Soon Your Building Might Have A COVID-19 Safety Rating
The International WELL Building Institute has launched a new standard to rate how well a building protects its occupants from the transmission of the novel coronavirus.
Dubbed the WELL Health-Safety Rating, it can be used to rate most property types, including offices, retail, restaurants, schools and hotels, as people begin to return to work and otherwise go out again. The standard will also examine building sanitation, which in a post-pandemic context includes cleaning and touchless surfaces, water quality, waste disposal and other factors.
In the case of buildings with permanent occupants, the standard will also look at corporate culture. Namely, whether an occupant company actually encourages sick workers to stay home, The Real Deal reports.
The certification will depend on third-party verification. Properties will not be offered different levels of certification under the WELL Health-Safety Rating, but will either meet the standard as a whole or not.
The International WELL Building Institute rolled out its original system for building standards in 2016, which concerns itself with over 100 aspects of the built environment that affect human health, and (like LEED) has levels: silver, gold and platinum. Current WELL-registered projects can meet the new standard as part of their already established certification efforts.
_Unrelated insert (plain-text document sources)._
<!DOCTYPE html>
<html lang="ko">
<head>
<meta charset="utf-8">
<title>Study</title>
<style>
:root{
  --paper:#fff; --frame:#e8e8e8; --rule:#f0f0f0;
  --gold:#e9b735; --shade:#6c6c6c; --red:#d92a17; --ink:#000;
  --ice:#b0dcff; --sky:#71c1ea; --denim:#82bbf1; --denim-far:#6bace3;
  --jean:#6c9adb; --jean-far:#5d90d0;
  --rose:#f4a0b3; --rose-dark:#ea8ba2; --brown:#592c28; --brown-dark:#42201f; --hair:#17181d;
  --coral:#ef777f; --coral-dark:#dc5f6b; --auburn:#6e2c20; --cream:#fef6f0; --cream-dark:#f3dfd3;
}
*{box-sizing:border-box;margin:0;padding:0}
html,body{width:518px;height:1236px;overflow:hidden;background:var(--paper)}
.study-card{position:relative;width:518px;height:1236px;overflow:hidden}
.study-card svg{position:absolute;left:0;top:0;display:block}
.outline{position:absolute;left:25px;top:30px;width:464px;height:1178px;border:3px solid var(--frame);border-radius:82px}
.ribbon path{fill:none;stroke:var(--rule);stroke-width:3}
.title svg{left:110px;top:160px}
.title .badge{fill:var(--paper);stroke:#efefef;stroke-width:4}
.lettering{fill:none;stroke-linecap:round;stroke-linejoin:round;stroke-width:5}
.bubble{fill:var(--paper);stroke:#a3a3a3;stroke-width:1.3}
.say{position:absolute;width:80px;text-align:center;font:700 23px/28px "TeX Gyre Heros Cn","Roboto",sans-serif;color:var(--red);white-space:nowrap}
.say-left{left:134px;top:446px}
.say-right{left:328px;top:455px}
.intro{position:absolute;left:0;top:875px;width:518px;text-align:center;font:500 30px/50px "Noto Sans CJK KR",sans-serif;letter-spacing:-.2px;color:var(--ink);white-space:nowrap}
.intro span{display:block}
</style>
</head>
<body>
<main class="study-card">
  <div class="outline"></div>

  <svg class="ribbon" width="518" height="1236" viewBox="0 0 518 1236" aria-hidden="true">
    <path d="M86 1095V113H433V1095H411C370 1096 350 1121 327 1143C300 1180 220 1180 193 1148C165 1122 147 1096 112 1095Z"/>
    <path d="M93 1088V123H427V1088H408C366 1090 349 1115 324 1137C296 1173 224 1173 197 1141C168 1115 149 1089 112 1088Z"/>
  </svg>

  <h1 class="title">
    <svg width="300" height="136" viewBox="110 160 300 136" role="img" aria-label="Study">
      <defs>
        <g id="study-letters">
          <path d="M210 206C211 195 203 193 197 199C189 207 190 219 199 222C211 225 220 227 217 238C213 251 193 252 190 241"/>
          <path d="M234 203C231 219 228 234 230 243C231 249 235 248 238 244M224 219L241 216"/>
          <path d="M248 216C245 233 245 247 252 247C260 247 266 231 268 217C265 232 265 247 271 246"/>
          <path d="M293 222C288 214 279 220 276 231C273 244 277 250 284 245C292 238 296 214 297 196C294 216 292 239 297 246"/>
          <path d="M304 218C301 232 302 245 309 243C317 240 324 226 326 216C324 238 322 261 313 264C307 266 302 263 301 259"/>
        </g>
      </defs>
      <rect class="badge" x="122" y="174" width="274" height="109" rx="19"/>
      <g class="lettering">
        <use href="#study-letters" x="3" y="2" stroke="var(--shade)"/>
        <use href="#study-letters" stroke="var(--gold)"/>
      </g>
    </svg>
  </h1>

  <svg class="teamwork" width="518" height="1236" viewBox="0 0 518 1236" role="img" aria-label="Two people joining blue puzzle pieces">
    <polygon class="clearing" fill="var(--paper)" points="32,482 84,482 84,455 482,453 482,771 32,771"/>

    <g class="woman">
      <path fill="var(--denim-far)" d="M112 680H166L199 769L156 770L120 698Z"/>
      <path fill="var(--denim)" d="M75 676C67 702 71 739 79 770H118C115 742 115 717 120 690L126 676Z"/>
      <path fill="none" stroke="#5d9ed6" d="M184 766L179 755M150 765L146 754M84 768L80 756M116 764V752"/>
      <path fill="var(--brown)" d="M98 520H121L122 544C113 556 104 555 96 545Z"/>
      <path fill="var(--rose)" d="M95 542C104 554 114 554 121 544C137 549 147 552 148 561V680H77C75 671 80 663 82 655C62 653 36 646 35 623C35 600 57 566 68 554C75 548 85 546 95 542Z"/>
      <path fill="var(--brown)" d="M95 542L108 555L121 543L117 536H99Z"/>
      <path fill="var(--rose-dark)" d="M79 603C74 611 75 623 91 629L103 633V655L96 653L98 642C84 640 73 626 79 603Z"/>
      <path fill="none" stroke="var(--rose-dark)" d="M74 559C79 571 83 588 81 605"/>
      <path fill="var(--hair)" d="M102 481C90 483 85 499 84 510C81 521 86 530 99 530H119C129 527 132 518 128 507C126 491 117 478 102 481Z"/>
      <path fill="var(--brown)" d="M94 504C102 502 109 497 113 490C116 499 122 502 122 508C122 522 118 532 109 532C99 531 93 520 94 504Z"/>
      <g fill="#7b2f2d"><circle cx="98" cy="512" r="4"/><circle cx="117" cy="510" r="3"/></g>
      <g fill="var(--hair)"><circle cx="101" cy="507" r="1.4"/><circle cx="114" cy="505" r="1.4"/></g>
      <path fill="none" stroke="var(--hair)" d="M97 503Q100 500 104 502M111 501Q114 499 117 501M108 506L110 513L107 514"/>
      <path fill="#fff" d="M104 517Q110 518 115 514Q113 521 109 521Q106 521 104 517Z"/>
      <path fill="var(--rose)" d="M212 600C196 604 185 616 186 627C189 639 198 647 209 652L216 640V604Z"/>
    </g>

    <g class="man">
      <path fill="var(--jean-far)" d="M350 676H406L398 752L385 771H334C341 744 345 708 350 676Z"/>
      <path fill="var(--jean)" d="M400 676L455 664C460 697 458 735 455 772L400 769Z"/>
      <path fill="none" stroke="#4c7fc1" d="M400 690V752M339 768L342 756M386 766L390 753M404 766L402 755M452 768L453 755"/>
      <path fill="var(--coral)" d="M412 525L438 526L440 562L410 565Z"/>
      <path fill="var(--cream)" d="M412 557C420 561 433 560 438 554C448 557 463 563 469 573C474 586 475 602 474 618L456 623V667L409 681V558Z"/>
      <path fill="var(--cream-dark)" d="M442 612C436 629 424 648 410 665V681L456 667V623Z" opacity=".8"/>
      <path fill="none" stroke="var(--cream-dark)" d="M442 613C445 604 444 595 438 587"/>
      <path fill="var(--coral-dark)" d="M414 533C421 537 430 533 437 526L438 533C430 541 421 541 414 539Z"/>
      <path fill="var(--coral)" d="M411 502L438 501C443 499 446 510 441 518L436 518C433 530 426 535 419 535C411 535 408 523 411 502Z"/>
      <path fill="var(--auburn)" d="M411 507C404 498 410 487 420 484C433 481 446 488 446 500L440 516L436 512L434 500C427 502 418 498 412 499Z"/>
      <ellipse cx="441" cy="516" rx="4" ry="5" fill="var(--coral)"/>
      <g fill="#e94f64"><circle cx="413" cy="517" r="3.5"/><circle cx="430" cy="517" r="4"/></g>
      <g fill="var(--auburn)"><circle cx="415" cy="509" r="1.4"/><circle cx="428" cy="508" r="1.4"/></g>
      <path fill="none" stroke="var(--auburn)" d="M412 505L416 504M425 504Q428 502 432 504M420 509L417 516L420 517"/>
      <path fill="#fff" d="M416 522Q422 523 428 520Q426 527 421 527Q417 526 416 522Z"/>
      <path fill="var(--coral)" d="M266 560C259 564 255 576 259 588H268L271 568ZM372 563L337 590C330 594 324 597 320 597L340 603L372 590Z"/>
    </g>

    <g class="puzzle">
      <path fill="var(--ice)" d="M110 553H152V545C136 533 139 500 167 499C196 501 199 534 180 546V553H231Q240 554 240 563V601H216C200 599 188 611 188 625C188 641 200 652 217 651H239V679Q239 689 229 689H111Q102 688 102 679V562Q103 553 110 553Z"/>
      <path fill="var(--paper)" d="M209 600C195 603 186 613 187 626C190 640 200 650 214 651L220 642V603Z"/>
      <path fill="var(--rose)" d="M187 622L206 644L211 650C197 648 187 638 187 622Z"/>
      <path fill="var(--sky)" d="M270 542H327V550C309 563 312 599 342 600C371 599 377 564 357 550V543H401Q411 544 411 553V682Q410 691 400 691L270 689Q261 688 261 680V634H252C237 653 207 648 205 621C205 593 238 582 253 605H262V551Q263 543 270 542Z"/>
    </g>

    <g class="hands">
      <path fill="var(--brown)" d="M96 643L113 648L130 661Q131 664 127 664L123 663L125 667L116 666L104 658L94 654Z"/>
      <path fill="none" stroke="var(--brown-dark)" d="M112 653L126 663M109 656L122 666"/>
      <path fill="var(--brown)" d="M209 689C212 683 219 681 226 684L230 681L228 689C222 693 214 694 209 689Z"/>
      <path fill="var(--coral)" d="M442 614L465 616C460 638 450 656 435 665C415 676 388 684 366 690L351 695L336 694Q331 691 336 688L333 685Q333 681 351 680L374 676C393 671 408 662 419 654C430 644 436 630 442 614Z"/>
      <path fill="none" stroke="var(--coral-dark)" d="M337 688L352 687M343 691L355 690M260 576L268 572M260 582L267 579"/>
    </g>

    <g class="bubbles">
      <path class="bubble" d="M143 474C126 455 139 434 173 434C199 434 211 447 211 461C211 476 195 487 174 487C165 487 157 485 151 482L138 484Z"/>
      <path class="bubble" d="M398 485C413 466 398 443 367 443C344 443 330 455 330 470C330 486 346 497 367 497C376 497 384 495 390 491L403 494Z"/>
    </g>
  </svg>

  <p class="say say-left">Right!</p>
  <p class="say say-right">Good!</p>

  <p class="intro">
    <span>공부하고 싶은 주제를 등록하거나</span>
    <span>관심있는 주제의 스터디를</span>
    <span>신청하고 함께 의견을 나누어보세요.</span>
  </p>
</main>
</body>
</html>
For its part, LEED has unveiled a pilot program to provide guidance on cleaning buildings in a way that not only meets sustainable standards but also guidelines from the Centers for Disease Control and Prevention for dealing with COVID-19.
“One benefit of this program is to show that the professional cleaning industry can stop the spread of COVID-19 without resorting to conventional cleaning products that can harm the environment,” Ashkin Group President Stephen Ashkin, who helped develop the program, told Rental Pulse.
As states reopen, the number of guidelines for doing so have proliferated. Most recently, the Real Estate Board of New York, in coalition with a number of business and labor union groups, crafted guidelines for the re-entry of commercial office buildings in New York, which cover cleaning, systems maintenance, social distancing and hygiene.